Reddit app banned from Play Store for being NSFW
As you know, Reddit is a social news website where users submit content in the form of links or text “self” posts. Other Redditors then vote the content up or down, which determines the position of the post on the site’s front page.
In the Play Store, there are several unofficial applications that use the Reddit API, including Reddit is Fun, Andreddit, BaconReader, and a tablet-specific app called Reddita. However, it now seems that at least one of these apps has entered the crosshairs of Google’s policy enforcement team. A few days ago, the Reddit is Fun Android app (in its two versions, Lite and Pro), was banned from the Play Store, allegedly for breaking Google’s policies on sexually-explicit material.
As anyone who visited the site can tell, Reddit has always promoted an environment of free speech. It has very few rules about what content can be posted on the site, only forbidding private information. This has led to the creation of several subreddits that some perceive as extremely offensive.
Google Ratings guidelines states that pornography is not permitted in Google Play. Apps that include suggestive or sexual references must be rated “Medium maturity” or “High maturity.” Apps that focus on suggestive or sexual references must be rated “High maturity.” It might have been a series of unfortunate events leading to the ban of Reddit is Fun, especially considering that no other similar Reddit apps were banned so far. The wrong rating or NSFW links available from the app without proper moderation are most likely the cause of this misunderstanding.
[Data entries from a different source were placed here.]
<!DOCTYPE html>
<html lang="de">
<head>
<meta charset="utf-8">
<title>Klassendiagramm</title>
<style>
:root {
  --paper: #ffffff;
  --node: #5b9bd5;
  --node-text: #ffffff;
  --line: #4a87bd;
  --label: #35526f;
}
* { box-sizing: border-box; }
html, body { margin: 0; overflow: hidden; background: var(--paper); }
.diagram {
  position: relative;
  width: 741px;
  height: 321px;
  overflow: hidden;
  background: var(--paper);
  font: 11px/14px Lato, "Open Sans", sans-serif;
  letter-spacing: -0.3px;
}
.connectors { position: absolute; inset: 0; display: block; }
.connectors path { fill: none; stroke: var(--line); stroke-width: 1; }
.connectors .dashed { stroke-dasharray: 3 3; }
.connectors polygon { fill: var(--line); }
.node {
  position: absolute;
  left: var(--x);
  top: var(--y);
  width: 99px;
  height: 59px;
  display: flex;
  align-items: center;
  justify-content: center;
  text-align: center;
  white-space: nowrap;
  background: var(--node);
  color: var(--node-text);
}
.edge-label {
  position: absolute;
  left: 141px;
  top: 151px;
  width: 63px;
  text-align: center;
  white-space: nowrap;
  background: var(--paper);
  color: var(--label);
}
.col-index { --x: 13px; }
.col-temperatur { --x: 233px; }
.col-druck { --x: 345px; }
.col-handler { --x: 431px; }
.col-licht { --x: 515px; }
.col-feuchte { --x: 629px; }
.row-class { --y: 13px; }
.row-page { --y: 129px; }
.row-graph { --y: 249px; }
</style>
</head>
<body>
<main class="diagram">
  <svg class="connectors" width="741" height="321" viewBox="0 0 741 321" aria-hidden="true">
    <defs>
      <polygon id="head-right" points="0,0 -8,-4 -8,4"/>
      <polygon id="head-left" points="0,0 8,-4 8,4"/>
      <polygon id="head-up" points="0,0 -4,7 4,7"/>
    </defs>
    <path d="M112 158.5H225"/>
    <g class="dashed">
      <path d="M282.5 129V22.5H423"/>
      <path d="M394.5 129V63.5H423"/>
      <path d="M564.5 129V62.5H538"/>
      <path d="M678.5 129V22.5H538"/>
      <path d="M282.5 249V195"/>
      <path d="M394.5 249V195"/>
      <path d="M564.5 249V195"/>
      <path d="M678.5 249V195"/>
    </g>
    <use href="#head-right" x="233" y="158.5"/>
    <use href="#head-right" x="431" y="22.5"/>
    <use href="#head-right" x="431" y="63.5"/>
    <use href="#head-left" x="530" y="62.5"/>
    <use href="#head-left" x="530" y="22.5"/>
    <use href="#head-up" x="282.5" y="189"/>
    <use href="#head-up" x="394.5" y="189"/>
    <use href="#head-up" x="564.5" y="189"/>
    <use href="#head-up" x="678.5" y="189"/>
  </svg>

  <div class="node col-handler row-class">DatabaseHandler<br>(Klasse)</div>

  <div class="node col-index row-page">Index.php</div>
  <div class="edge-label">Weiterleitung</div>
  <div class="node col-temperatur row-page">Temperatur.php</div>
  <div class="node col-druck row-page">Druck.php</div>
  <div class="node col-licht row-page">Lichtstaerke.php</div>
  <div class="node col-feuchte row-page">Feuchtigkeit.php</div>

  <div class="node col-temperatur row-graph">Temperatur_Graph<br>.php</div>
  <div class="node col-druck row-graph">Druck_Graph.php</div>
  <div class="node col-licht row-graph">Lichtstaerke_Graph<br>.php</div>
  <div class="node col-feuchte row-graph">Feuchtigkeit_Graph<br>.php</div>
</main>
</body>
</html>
The most likely solution would be to cut access to NSFW subreddits by default. The creator of the app is awaiting an official reply from Google as to the reasons this app was pulled from the Play Store. Hopefully, this will be cleared up soon and mobile redditors can continue to enjoy this app. You can follow any updates on this situation at http://www.reddit.com/r/Android/comments/r3dhg/reddit_is_fun_banned_for_sexually_explicit/ (which is, ironically, a Reddit link)